Ex vivo DNA damage response assays in tumor slices to predict the | 978
Translational Medicine

Translational Medicine
Open Access

ISSN: 2161-1025

+44 1223 790975

Ex vivo DNA damage response assays in tumor slices to predict therapy response

2nd International Conference on Translational & Personalized Medicine

August 05-07, 2013 Holiday Inn Chicago-North Shore, IL, USA

Dik C. Van Gent

Scientific Tracks Abstracts: Transl Med

Abstract :

One of the hallmarks of cancer is genomic instability, which has been studied extensively in tumor cell lines. It has been much more difficult to study how DNA damage response (DDR) pathways operate in living tumors. Therefore, we developed several techniques to grow short term tumor cell cultures or tumor slices ? ex vivo ? and study the DDR by inducing DNA damage in cultured tumor cells or slices. Several DNA repair proteins accumulate as visible foci on DNA double strand breaks (DSBs). We used this phenomenon to study accumulation of the general markers of DNA breaks (gamma-H2AX and 53BP1) and the homologous recombination repair pathway (RAD51) after DSB induction. BRCA1 or BRCA2 deficiency has been shown before to lead to a defect in RAD51 foci formation. We were able to show that BRCA1 deficient and proficient xenograft tumors could be discriminated well on the basis of this assay. We also screened human tumors and found that a BRCA1 deficient tumor metastasis was RAD51 foci deficient, while most sporadic tumors were proficient. Interestingly, we were also able to identify a sporadic tumor that was RAD51 foci deficient. This tumor slice also showed high sensitivity to PARP inhibitor treatment, another hallmark of BRCA1/2 deficient cells. Therefore, we conclude that we developed a robust assay for identifying BRCA-deficient tumors, which will be important to select patients for PARP inhibitor treatment. Furthermore, other therapeutic interventions can also be tested in this system, which maintains tumor slice integrity and proliferation for at least one week.

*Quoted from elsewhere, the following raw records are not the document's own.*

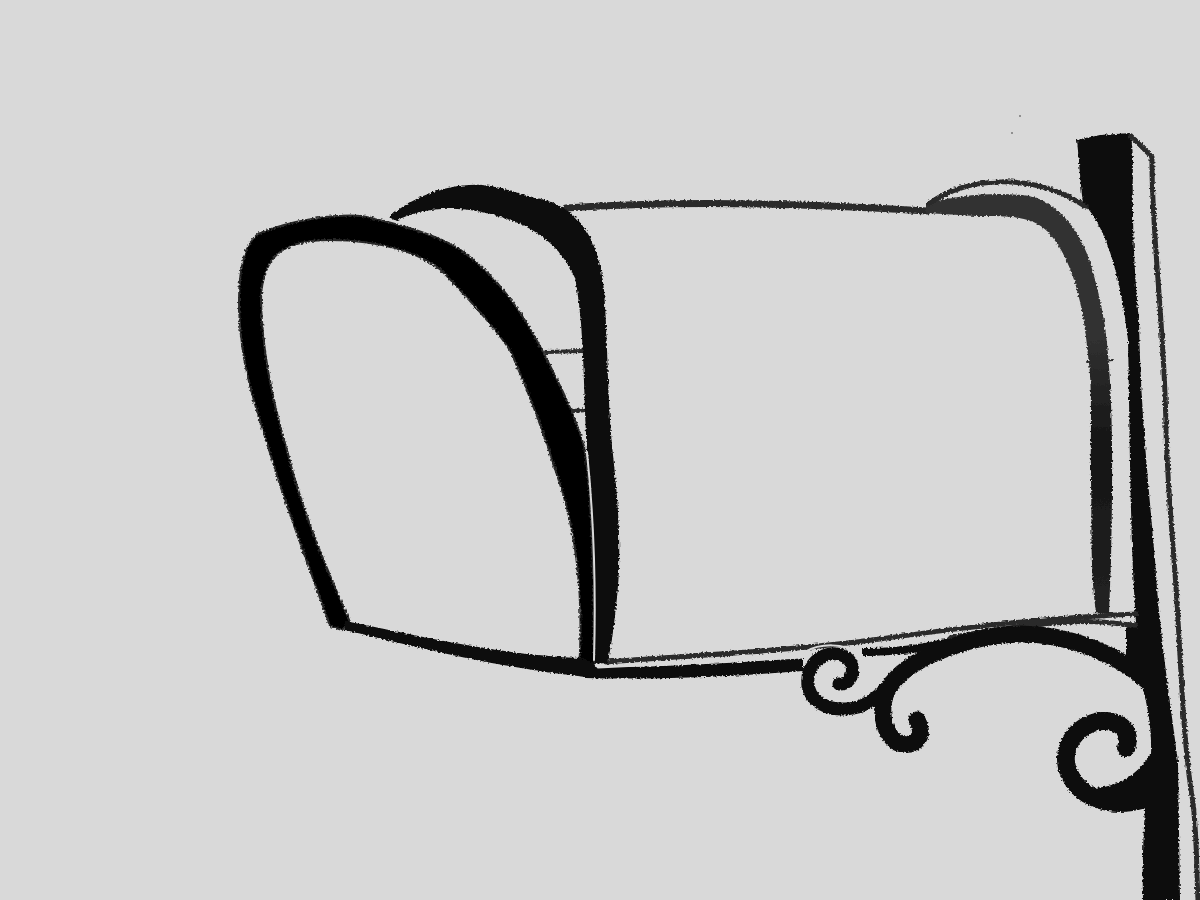
<!DOCTYPE html>
<html lang="en">
<head>
<meta charset="utf-8">
<title>Open mailbox sketch</title>
<style>
  :root { --paper: #d9d9d9; --ink: #111; --black: #000; --charcoal: #2c2c2c; }
  html, body { margin: 0; background: var(--paper); overflow: hidden; }
  svg { display: block; width: 1200px; height: 900px; background: var(--paper); }
  .ink { fill: var(--ink); }
  .door { fill: var(--black); stroke: var(--charcoal); stroke-width: 2; }
  .line { fill: none; stroke: var(--charcoal); stroke-linecap: round; stroke-linejoin: round; stroke-width: 5; }
  .scroll { fill: none; stroke: var(--ink); stroke-linecap: round; stroke-linejoin: round; }
  .gap { fill: none; stroke: var(--paper); stroke-linecap: round; stroke-width: 2; }
</style>
</head>
<body>
<svg viewBox="0 0 1200 900" role="img" aria-label="Ink drawing of an open mailbox on a post with scrolled ironwork">
  <defs>
    <filter id="crayon-edge" filterUnits="userSpaceOnUse" x="0" y="0" width="1200" height="900">
      <feTurbulence type="fractalNoise" baseFrequency="0.5" numOctaves="2" seed="4" result="grain"/>
      <feDisplacementMap in="SourceGraphic" in2="grain" scale="4" xChannelSelector="R" yChannelSelector="G"/>
    </filter>
    <linearGradient id="worn-ink" x1="0" y1="0" x2="0" y2="1">
      <stop offset="0" stop-color="#333"/>
      <stop offset="0.35" stop-color="#303030"/>
      <stop offset="0.6" stop-color="#151515"/>
      <stop offset="1" stop-color="#222"/>
    </linearGradient>
  </defs>

  <g filter="url(#crayon-edge)">
    <g id="post">
      <path class="ink" d="M1077 140 L1100 135 L1131 133 L1133 157 C1132 220 1134 275 1139 320 C1140 400 1148 480 1155 560 C1159 630 1170 700 1178 762 L1180 900 H1143 C1142 860 1144 820 1146 795 C1156 750 1150 710 1140 680 L1126 660 V628 L1136 622 C1130 540 1130 440 1128 340 C1122 290 1110 230 1083 203 C1080 180 1079 160 1077 140 Z"/>
      <path class="line" stroke-width="4" d="M1131 136 L1152 157 C1151 230 1165 330 1166 430 C1168 500 1175 560 1178 620 C1182 690 1184 740 1191 790 C1197 820 1196 860 1198 900"/>
    </g>

    <g id="box-body">
      <path class="line" style="stroke-width:7" d="M566 208 C680 200 800 203 927 211"/>
      <path class="line" d="M606 662 C700 655 800 650 880 639 C960 628 1040 618 1136 614"/>
      <path class="ink" d="M580 667 C660 668 740 662 803 658 L803 671 C740 676 660 680 585 678 Z"/>
      <path class="ink" d="M862 648 C900 649 930 642 960 636 L940 648 C915 654 885 656 862 656 Z"/>
      <path class="line" d="M950 638 C990 630 1030 624 1070 622 S1110 624 1136 625"/>
      <path class="line" style="stroke-width:4" d="M546 352 L583 351 M572 411 L588 410"/>
    </g>

    <g id="back-hoop">
      <path fill="url(#worn-ink)" d="M926 204 C960 194 1000 192 1030 196 C1058 203 1080 230 1090 262 C1100 295 1106 325 1108 355 C1114 420 1112 500 1111 560 L1109 613 L1096 613 C1090 570 1092 530 1091 480 C1090 430 1093 390 1088 355 C1084 310 1074 260 1048 232 C1032 214 1000 216 975 216 L926 213 Z"/>
      <path class="line" d="M929 204 C965 176 1035 172 1086 207"/>
      <path class="line" style="stroke-width:2" d="M1087 362 L1113 360"/>
    </g>

    <g id="front-hoop">
      <path class="ink" d="M389 217 C410 199 445 183 482 185 C508 187 520 196 545 200 C582 211 599 242 604 290 C608 340 607 400 613 455 C619 510 622 560 616 606 C613 635 611 650 607 663 L592 664 C595 600 594 520 587 450 C583 390 585 330 575 278 C556 236 522 221 482 212 C450 206 420 208 396 221 Z"/>
    </g>

    <g id="door">
      <path class="door" d="M258 234 C290 220 335 214 362 216 C395 223 430 232 458 248 C498 276 522 312 542 350 C558 381 574 412 584 446 C593 500 594 590 594 665 L579 672 C583 610 580 540 557 475 C545 436 530 395 511 352 C495 326 460 290 441 270 C420 253 380 240 330 240 C285 240 262 254 261 300 C262 350 272 400 287 450 C300 505 325 565 350 622 L342 630 L330 626 C312 575 295 530 280 485 C265 435 248 390 242 345 C237 305 236 250 258 234 Z"/>
      <path class="ink" d="M345 621 C420 636 500 655 582 658 L596 664 L586 677 C500 668 420 648 345 630 Z"/>
    </g>

    <g id="ironwork">
      <path class="scroll" stroke-width="13" d="M839 684 C852 685 856 668 849 660 C838 648 815 654 809 672 C803 695 820 710 845 709 C860 709 870 702 880 694"/>
      <path class="scroll" stroke-width="17" d="M917 720 C928 740 910 748 898 743 C880 732 878 700 892 683 C914 655 975 634 1022 634 C1070 634 1120 656 1146 680"/>
      <path class="scroll" stroke-width="14" d="M884 690 C879 705 882 722 890 735"/>
      <path class="scroll" stroke-width="18" d="M1126 748 C1133 730 1118 720 1102 721 C1074 724 1058 752 1070 775 C1084 803 1118 807 1144 796"/>
      <path class="ink" d="M1082 788 C1110 790 1135 780 1152 752 L1164 730 L1170 790 L1146 808 C1120 816 1092 812 1078 796 Z"/>
      <path class="ink" d="M1126 650 C1150 680 1158 720 1153 758 L1174 758 L1158 640 Z"/>
    </g>
  </g>

  <g id="highlights">
    <path class="gap" d="M587 452 C594 520 596 590 594 660"/>
    <path class="gap" style="stroke-width:3" d="M598 667 C670 664 740 660 802 657"/>
    <path class="gap" d="M805 652 C820 643 845 643 856 653"/>
  </g>
  <g id="specks" fill="#777">
    <circle cx="1020" cy="116" r="1"/>
    <circle cx="1012" cy="133" r="1"/>
  </g>
</svg>
</body>
</html>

Biography :

Dik C. Van Gent did his Ph.D. at the Netherlands Cancer Institute (NKI) and postdoctoral studies at the National Institutes of Health (USA). He is now Associate Professor at the world-renowned DNA repair group at the Department of Genetics of the Erasmus MC Rotterdam, one of the largest university medical centers in The Netherlands. He has published more than 50 papers in reputed journals, including Cell, Science and Nature and serves as an editorial board member of ?DNA Repair? and ?Genome Integrity?.